“She too, is well aware of the danger the boys hold for her son’s chances,” he continues, “Despite their newly discovered bastard birth, any uprising in their favour would probably be willing to put aside God’s ordaining and start up the barons’ wars again – England cannot be well-ruled by a child. It is my earnest hope that my rule will be so peaceful and just, that England shall be prosperous and busy again, with parity and justice before the law, without recourse to the bribery and corrupt practises of old; that in time they will not wish to rebel. Meanwhile the boys must be kept safe, most like with my sister in Burgundy, as they are indeed my brother’s undoubted children. I must stress the secret nature of this meeting and these plans. Nobody at Westminster is aware that I am here – the story is that I am keeping to my chambers with the ague and Secretary Kendall has undertaken to record my presence in London.”
It is a long speech from the King, he is not often given to explaining himself, for he is a man of few words and greater deeds.
But it seems Dame Grey’s attention has wavered somewhat. Her eyes have narrowed and she is looking keenly at myself. I had given a sharp start as Henry Tudor’s name was mentioned and although I tried to cover it up by fiddling with my napery, she is not fooled.
“Mistress Katherine,” she says smoothly, “I find it interesting that you also know something of Fortune’s favours. As a widow, your consequence should have waned, until you got yourself second husband. Yet here you are, at court, favoured by their Majesties; it seems you made the most of your chances. Mayhap these chances were not unexpected to you, I wonder if you have the gift of foreknowledge? I too have a little of The Sight, inherited from my mother I would vow. She once claimed to me that although I should be Queen and then “not queen”, my daughter Elizabeth would be the ancestress of monarchs.”
Richard seems frozen in shock at these words, unable to speak. He has paled and the lines from his nose to his mouth have deepened. He touches the cross which hangs from his regal chain. He has aged since the death of his son, the cares of State seem now to weigh heavy on him, but he is quick to recognise and reject any hint of witchcraft or sorcery, his strong faith in God is his constant support.
I hurry to speak, “My lady, whatever visions or dreams may occur in any person’s life, I am certain they are God-given, intended to guide our lives in the true and virtuous path.”
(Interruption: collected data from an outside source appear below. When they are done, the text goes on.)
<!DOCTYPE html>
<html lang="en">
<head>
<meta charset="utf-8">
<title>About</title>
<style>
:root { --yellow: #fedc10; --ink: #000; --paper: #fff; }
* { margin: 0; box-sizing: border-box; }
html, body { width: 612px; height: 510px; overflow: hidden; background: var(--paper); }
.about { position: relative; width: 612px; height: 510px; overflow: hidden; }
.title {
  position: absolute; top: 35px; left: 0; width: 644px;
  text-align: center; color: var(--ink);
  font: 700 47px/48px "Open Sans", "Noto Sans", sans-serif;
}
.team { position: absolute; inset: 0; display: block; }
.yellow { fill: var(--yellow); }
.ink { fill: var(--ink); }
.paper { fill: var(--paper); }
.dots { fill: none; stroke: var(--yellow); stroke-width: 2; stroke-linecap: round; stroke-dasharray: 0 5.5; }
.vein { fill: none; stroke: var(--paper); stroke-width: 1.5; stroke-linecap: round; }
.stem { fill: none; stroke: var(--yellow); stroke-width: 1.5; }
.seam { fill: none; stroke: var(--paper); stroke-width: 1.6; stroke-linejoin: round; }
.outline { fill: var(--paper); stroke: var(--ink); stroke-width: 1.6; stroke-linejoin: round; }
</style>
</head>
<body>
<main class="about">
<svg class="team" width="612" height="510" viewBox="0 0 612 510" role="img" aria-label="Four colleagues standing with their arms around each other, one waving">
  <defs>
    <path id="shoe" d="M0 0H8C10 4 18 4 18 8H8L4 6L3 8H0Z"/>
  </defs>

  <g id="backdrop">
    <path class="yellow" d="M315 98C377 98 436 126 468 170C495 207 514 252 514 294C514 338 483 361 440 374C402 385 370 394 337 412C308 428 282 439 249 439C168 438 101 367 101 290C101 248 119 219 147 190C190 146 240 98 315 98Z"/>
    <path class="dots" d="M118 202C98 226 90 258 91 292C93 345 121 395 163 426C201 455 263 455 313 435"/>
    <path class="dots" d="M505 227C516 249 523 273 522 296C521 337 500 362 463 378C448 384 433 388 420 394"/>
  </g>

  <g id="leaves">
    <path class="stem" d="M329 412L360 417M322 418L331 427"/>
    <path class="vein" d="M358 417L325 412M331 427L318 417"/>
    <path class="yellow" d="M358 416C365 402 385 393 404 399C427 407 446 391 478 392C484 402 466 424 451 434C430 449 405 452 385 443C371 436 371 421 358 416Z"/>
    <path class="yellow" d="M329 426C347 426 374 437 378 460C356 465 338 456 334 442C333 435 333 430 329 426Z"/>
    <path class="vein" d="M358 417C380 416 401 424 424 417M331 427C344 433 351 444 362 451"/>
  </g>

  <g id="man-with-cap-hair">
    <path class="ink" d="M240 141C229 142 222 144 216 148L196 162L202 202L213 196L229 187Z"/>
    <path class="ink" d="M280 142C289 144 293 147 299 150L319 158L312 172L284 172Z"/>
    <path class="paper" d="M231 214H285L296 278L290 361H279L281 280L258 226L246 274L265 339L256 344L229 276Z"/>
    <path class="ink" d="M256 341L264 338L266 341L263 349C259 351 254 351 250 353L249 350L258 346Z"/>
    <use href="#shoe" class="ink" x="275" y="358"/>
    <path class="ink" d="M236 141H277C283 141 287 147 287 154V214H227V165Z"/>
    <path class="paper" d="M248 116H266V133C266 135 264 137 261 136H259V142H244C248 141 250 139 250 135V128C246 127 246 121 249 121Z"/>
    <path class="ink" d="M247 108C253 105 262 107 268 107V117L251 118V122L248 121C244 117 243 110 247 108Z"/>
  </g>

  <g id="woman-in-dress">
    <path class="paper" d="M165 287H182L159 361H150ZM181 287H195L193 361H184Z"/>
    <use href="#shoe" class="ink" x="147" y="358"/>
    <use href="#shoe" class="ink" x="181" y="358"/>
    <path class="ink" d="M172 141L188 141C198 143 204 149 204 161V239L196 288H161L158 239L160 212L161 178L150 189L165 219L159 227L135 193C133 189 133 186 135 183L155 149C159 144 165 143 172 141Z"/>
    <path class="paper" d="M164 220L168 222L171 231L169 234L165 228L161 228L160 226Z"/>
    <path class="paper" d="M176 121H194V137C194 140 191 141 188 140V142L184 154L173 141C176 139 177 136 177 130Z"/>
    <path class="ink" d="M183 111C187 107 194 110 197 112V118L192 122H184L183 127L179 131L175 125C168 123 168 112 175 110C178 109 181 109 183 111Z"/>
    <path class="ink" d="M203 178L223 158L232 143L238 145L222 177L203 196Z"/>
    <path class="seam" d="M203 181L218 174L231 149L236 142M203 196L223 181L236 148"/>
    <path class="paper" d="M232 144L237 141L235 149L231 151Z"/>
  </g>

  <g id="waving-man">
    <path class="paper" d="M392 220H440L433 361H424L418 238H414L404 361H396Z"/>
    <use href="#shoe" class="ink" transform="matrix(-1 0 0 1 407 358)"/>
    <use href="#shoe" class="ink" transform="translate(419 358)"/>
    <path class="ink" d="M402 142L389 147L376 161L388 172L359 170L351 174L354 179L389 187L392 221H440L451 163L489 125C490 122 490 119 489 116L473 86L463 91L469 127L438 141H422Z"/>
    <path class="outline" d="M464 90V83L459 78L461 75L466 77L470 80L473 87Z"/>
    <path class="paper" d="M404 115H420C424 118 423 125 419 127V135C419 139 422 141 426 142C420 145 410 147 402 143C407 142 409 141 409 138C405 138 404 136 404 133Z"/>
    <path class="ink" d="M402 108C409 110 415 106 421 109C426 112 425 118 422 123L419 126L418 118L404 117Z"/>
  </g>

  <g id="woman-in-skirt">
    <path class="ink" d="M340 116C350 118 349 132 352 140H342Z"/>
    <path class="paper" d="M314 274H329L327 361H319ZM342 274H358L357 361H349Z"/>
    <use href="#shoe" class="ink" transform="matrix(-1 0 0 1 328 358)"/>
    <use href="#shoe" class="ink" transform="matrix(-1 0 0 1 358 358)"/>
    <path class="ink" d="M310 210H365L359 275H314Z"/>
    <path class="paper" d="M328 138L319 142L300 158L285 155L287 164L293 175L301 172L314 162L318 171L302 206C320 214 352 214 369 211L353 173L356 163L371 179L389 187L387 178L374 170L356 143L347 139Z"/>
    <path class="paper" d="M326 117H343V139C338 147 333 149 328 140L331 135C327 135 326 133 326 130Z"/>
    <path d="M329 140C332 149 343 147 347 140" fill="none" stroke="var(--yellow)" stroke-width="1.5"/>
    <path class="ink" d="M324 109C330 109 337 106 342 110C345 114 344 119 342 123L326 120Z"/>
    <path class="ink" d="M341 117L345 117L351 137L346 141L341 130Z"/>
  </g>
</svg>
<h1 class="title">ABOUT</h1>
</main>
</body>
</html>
Meanwhile my mind is whirling, images of a broken body flung naked over a horse, hurried night-time funeral rites, a reputation ruined, play-actors through the ages telling a twisted tale of this man and this woman.
How would the two seated here feel if they knew their story would be told for more than five hundred years? Yet I could say no more, stilled at last by the vision of a shining black plinth, atop it a marble-white, cross-incised tombstone and the words filling my head “Grant me the carving of my name”. My heart is racing, I feel breathless and lightheaded.
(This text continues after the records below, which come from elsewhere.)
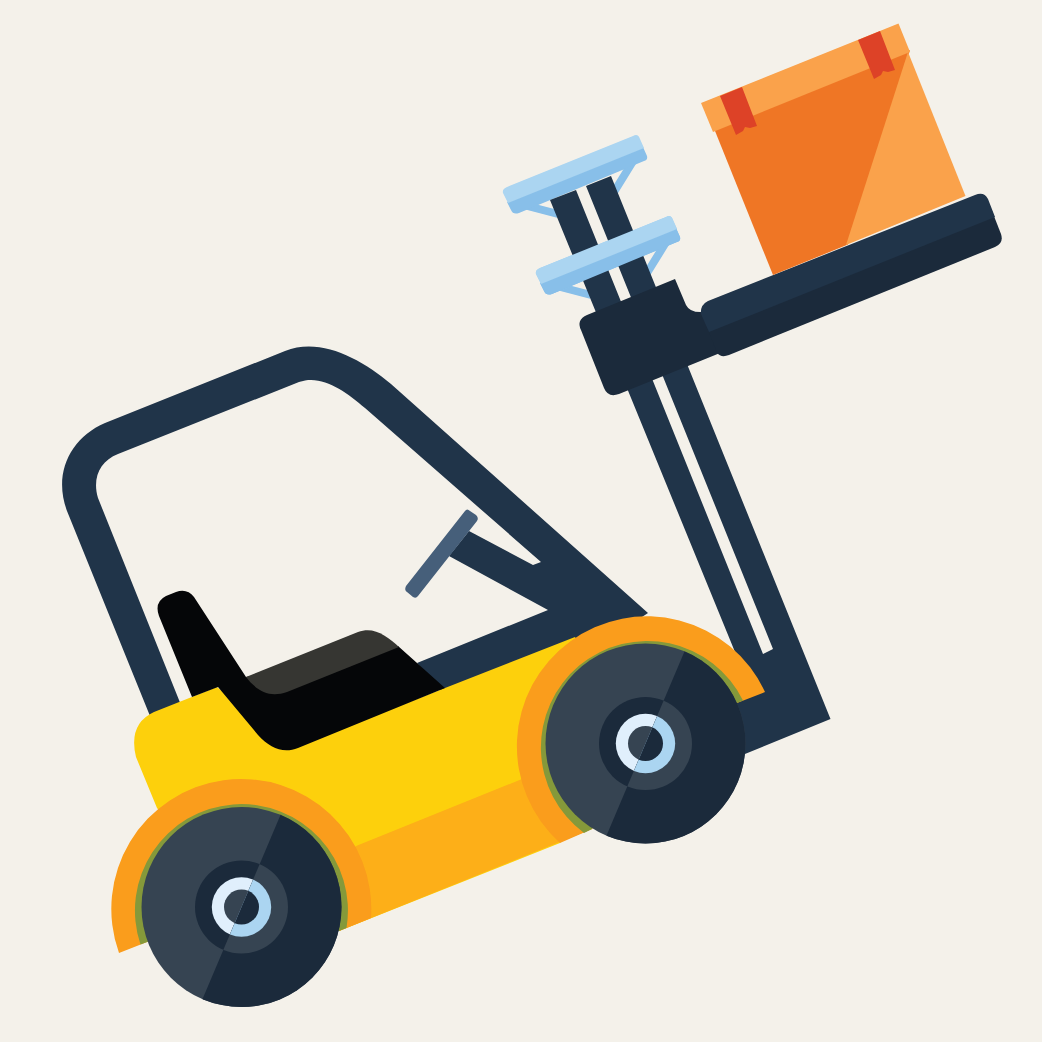
<!DOCTYPE html>
<html lang="en">
<head>
<meta charset="utf-8">
<title>Forklift</title>
<style>
:root {
  --paper: #f4f1ea;
  --navy: #203449;
  --ink: #1b2a3b;
  --slate: #364452;
  --steel: #465f7a;
  --sky: #abd5f1;
  --sky-deep: #88bfe9;
  --ice: #e0effc;
  --yellow: #fdd00c;
  --amber: #fdaf18;
  --fender: #fa9d1c;
  --olive: #85993a;
  --carton: #ef7625;
  --carton-light: #faa24b;
  --tape: #dd4227;
  --black: #050608;
  --charcoal: #363632;
}
html, body { margin: 0; overflow: hidden; background: var(--paper); }
svg { display: block; width: 1042px; height: 1042px; }
.navy { fill: var(--navy); }
.ink { fill: var(--ink); }
.slate { fill: var(--slate); }
.steel { fill: var(--steel); }
.sky { fill: var(--sky); }
.sky-deep { fill: var(--sky-deep); }
.ice { fill: var(--ice); }
.yellow { fill: var(--yellow); }
.amber { fill: var(--amber); }
.fender { fill: var(--fender); }
.olive { fill: var(--olive); }
.carton { fill: var(--carton); }
.carton-light { fill: var(--carton-light); }
.tape { fill: var(--tape); }
.black { fill: var(--black); }
.charcoal { fill: var(--charcoal); }
.strut { fill: none; stroke: var(--sky-deep); stroke-width: 8; }
</style>
</head>
<body>
<svg viewBox="0 0 1042 1042" role="img" aria-label="Yellow forklift tilted upward, lifting a cardboard box">
  <defs>
    <clipPath id="shaded-half"><polygon points="46.8,-110.4 130,-110 130,110 -46.8,110.4"/></clipPath>
    <g id="wheel">
      <circle class="slate" r="100"/>
      <circle class="ink" r="46.5"/>
      <circle class="ice" r="29.7"/>
      <circle class="slate" r="17.5"/>
      <g clip-path="url(#shaded-half)">
        <circle class="ink" r="100"/>
        <circle class="slate" r="46.5"/>
        <circle class="sky" r="29.7"/>
        <circle class="ink" r="17.5"/>
      </g>
    </g>
    <g id="platform">
      <path class="strut" d="M516 203L558 214M635 158L614 192"/>
      <path class="sky-deep" d="M507 202L643 147L647 156Q648 160 644 161L519 213Q513 215 511 210Z"/>
      <path class="sky" d="M508 203L503 193Q502 189 507 187L633 136Q638 133 640 139L644 148Z"/>
    </g>
    <path id="tape-strip" class="tape" d="M720 96L742 87L757 126L750 128L745 127L743 131L736 135Z"/>
  </defs>

  <rect fill="var(--paper)" width="1042" height="1042"/>

  <g id="mast">
    <use href="#platform"/>
    <use href="#platform" x="33" y="81"/>
    <path class="navy" d="M550 200L576 190L763 654L773 649L586 186L611 176L830.5 719L740 756L700 700L735 652Z"/>
    <path class="sky-deep" d="M540 283L676 228L680 237Q681 241 677 242L552 294Q546 296 544 291Z"/>
    <path class="sky" d="M541 284L536 274Q535 270 540 268L666 217Q671 214 673 220L677 229Z"/>
  </g>

  <g id="carriage">
    <path class="ink" d="M587 315L675 279L686 305Q690 313 703 312L725 351L619 394Q608 398 604 388L581 330Q576 320 587 315Z"/>
    <path class="ink" d="M706 325L992 211L1001 234Q1004 243 995 247L729 355Q721 358 717 353Z"/>
    <path class="navy" d="M709 332L701 314Q700 305 708 301L975 195Q984 191 988 199L995 217Z"/>
  </g>

  <g id="box">
    <polygon class="carton" points="713,126 910,50 848,244.5 773,275"/>
    <polygon class="carton-light" points="908,52 965.5,196 846,245"/>
    <polygon class="carton-light" points="701,103 898.5,23.5 910,52 713,132"/>
    <use href="#tape-strip"/>
    <use href="#tape-strip" x="138" y="-56"/>
  </g>

  <g id="cab">
    <path class="navy" d="M150 716L67 511C53 474 70 438 105 423L285 351C320 337 360 358 391 384L648 613L600 645L445 695L417 663L548 610L449 556L469 531L533 565L541 562L365 408C345 391 322 374 299 382L118 454C100 461 92 478 98 498L181 705Z"/>
    <path class="steel" d="M465 511Q467 508 470 511L476 515Q479 518 477 521L418 596Q416 599 413 597L407 592Q404 590 406 586Z"/>
  </g>

  <g id="body">
    <path class="yellow" d="M157 808L136 757Q128 724 154 712L217 687L290 749L445 688L575 637L645 743L560 843L339 931L241 907Z"/>
    <polygon class="amber" points="356,846 522,779 645,743 592,829 339,931 300,907"/>
  </g>

  <g id="seat">
    <path class="black" d="M192 697L159 616Q154 602 166 596L176 592Q187 588 194 597L246 677L398 646L445 688L298 748C283 754 270 748 258 735L218 687Z"/>
    <path class="charcoal" d="M246 677L358 632C374 626 387 636 399 647L287 692C269 698 257 691 246 677Z"/>
  </g>

  <g id="rear-wheel">
    <path class="fender" d="M119 953A130 130 0 1 1 371 918L339 931L241 907L147 942Z"/>
    <path class="olive" d="M140.500 944.500A106.500 106.500 0 1 1 346.500 928L339 931L241 907Z"/>
    <use href="#wheel" x="241.500" y="907"/>
  </g>

  <g id="front-wheel">
    <path class="fender" d="M560 843A130 130 0 1 1 765 692L737 703L645 743L592 829Z"/>
    <path class="olive" d="M584 833A106.500 106.500 0 1 1 743 700.500L737 703L645 743L592 829Z"/>
    <use href="#wheel" x="645.500" y="743.500"/>
  </g>
</svg>
</body>
</html>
The meal is over. Richard, thoughtful, says no more beyond the formal farewells. But as my Lady Grey takes her leave she smiles secretly me at me, and then looks upon my Lord Richard with something like pity in her eyes…
The Princes in the Tower “disappear” 1483
Richard’s son Prince Edward dies at Middleham Castle in April 1484
His wife Queen Anne dies March 1485.
There is an eclipse of the sun on the same day.
Richard is killed at Bosworth August 1485
He is buried hastily with little ceremony at Greyfriars Priory in Leicester
His bones are rediscovered and identified 2012
He is reinterred with dignity and honour in nearby Leicester Cathedral March 2015
Anne Ayres 2020